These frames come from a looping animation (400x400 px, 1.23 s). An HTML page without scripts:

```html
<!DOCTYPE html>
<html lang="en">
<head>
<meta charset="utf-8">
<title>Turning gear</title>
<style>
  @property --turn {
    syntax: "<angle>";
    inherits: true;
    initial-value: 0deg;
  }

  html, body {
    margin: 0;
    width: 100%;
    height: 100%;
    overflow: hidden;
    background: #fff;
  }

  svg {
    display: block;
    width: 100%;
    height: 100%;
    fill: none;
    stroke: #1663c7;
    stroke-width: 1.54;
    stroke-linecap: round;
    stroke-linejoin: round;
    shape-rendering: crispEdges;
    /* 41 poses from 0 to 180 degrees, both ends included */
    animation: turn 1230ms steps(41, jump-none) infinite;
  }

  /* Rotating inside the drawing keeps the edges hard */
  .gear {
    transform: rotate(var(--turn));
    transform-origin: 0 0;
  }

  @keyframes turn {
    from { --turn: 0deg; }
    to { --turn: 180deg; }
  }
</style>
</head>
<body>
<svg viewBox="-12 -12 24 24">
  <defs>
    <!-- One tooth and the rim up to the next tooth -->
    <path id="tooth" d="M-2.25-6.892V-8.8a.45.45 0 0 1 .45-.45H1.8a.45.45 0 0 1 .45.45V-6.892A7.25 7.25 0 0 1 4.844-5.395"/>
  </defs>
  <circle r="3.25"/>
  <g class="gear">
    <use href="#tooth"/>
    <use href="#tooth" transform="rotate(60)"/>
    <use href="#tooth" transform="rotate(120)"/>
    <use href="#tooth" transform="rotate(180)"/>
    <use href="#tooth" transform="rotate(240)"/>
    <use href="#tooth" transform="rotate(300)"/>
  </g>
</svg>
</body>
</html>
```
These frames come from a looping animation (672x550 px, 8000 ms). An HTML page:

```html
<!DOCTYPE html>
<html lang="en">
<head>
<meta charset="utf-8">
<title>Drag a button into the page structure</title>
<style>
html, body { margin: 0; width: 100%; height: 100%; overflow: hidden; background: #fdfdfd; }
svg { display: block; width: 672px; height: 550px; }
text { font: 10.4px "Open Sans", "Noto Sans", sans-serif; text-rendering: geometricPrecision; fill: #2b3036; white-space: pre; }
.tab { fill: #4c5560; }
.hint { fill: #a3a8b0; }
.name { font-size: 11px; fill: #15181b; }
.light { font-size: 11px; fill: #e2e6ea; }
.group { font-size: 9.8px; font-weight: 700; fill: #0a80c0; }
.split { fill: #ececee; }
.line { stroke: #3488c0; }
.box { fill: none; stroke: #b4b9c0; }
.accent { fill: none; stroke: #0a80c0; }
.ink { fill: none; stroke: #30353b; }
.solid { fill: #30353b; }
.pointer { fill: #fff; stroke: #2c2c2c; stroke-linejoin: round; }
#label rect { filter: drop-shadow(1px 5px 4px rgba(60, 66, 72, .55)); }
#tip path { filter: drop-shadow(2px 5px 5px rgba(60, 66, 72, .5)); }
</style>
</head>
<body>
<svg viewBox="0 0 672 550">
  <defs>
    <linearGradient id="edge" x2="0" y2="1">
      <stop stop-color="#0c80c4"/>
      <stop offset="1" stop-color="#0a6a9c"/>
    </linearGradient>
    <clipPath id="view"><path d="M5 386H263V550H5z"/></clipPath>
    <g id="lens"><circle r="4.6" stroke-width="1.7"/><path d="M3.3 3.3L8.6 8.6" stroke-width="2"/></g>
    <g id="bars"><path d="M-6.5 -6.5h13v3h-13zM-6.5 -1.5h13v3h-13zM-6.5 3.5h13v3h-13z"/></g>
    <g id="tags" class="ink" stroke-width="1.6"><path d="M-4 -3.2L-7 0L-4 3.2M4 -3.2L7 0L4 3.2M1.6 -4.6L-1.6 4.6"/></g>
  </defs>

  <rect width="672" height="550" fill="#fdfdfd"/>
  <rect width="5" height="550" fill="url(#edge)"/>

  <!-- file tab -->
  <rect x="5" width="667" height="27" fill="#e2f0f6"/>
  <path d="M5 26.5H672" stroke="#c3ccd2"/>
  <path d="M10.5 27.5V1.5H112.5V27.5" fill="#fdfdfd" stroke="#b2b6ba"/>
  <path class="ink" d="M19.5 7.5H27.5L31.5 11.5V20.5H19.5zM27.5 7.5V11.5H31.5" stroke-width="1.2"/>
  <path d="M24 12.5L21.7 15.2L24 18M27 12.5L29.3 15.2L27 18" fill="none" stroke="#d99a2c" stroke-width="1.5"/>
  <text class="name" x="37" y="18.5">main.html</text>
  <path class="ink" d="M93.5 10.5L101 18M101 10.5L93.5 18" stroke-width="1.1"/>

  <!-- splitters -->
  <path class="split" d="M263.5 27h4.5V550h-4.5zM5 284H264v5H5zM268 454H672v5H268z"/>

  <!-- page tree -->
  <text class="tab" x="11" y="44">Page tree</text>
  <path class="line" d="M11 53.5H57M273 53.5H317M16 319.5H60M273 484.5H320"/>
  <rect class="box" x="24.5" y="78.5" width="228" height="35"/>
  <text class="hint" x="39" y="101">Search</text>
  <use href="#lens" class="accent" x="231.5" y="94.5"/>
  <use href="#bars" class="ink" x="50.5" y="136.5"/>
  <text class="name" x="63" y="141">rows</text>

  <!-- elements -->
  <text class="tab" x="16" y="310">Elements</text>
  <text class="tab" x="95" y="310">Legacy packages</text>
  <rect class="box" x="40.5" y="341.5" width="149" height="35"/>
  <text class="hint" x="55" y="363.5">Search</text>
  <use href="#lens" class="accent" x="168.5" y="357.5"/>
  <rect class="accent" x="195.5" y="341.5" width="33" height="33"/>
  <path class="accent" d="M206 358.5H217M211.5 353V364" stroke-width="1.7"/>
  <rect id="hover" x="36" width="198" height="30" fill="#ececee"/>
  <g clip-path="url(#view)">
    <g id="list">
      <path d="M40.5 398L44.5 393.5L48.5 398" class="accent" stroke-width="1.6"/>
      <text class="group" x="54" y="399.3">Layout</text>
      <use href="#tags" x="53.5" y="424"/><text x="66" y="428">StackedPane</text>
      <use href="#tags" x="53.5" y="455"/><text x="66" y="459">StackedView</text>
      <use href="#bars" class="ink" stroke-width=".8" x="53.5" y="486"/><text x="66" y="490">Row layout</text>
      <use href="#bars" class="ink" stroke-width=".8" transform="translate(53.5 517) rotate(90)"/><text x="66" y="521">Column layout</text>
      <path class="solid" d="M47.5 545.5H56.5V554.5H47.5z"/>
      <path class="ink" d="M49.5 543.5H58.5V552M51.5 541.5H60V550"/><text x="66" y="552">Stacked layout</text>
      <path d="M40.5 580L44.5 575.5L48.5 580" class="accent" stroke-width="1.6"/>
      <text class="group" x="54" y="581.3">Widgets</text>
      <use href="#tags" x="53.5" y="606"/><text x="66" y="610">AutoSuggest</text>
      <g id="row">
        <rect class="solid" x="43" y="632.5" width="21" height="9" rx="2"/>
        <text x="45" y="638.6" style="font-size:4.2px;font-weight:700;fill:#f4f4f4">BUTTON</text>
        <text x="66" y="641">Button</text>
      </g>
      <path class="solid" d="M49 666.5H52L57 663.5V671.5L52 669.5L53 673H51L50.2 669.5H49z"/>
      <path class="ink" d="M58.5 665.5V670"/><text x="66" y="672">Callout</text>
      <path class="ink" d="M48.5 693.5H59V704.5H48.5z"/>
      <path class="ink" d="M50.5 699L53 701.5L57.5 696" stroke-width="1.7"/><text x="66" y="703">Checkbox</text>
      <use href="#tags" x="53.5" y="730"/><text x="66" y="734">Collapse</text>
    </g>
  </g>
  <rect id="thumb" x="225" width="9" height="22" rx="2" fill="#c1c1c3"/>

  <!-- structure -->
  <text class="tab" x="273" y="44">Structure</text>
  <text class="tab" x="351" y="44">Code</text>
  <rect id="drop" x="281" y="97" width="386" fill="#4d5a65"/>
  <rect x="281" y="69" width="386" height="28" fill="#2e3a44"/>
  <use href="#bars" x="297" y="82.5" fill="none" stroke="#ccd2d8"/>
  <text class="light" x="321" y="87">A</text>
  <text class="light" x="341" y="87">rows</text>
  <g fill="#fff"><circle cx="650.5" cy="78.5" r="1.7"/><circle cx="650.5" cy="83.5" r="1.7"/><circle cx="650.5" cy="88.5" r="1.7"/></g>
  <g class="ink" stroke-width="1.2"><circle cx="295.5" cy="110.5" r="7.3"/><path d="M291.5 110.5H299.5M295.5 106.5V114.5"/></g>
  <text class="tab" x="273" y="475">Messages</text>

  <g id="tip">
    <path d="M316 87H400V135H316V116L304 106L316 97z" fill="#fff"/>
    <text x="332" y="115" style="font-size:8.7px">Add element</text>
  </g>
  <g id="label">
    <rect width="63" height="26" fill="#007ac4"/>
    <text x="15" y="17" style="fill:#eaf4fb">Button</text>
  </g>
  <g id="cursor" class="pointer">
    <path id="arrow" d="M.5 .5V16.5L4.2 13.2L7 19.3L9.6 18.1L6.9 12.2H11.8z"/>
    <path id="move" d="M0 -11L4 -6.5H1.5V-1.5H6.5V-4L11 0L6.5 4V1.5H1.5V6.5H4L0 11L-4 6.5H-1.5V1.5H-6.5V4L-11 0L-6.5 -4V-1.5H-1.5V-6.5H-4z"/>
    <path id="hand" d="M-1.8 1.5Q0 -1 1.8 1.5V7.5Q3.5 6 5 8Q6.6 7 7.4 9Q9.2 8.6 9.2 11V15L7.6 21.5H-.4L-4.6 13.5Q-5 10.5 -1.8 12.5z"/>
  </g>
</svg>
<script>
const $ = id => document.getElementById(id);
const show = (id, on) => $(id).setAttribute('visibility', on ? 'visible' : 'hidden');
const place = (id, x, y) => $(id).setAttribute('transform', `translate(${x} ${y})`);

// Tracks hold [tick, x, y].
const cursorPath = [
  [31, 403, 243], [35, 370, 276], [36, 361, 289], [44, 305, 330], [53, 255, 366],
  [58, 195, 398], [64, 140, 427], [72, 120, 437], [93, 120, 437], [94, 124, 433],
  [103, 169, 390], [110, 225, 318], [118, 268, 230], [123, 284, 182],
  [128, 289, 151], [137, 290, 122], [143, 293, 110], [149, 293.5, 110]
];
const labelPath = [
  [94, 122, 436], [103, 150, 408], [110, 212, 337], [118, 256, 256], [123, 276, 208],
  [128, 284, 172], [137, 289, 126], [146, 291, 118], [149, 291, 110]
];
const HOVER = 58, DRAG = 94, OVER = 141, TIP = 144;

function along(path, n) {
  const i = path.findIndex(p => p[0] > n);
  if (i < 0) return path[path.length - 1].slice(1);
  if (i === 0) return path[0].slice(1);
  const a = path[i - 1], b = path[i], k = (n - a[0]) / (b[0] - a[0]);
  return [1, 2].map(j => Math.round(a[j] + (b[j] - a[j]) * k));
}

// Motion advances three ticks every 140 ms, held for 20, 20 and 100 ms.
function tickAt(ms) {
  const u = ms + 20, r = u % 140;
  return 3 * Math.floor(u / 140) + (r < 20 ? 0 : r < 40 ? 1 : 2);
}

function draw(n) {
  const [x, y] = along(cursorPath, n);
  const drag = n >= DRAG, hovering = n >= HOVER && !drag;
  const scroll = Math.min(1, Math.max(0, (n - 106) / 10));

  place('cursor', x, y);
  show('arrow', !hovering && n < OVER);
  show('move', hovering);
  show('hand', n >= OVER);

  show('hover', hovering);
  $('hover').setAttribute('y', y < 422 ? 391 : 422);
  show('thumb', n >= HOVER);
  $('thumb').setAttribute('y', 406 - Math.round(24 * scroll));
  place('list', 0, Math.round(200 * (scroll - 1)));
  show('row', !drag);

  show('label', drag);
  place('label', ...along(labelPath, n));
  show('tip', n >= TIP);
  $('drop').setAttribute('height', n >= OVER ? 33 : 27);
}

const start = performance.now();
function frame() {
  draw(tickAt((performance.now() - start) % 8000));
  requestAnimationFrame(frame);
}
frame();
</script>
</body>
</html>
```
···
Work task: Checking each line above, count the ones that hold the word "from" and state the total alone.

Answer section: 4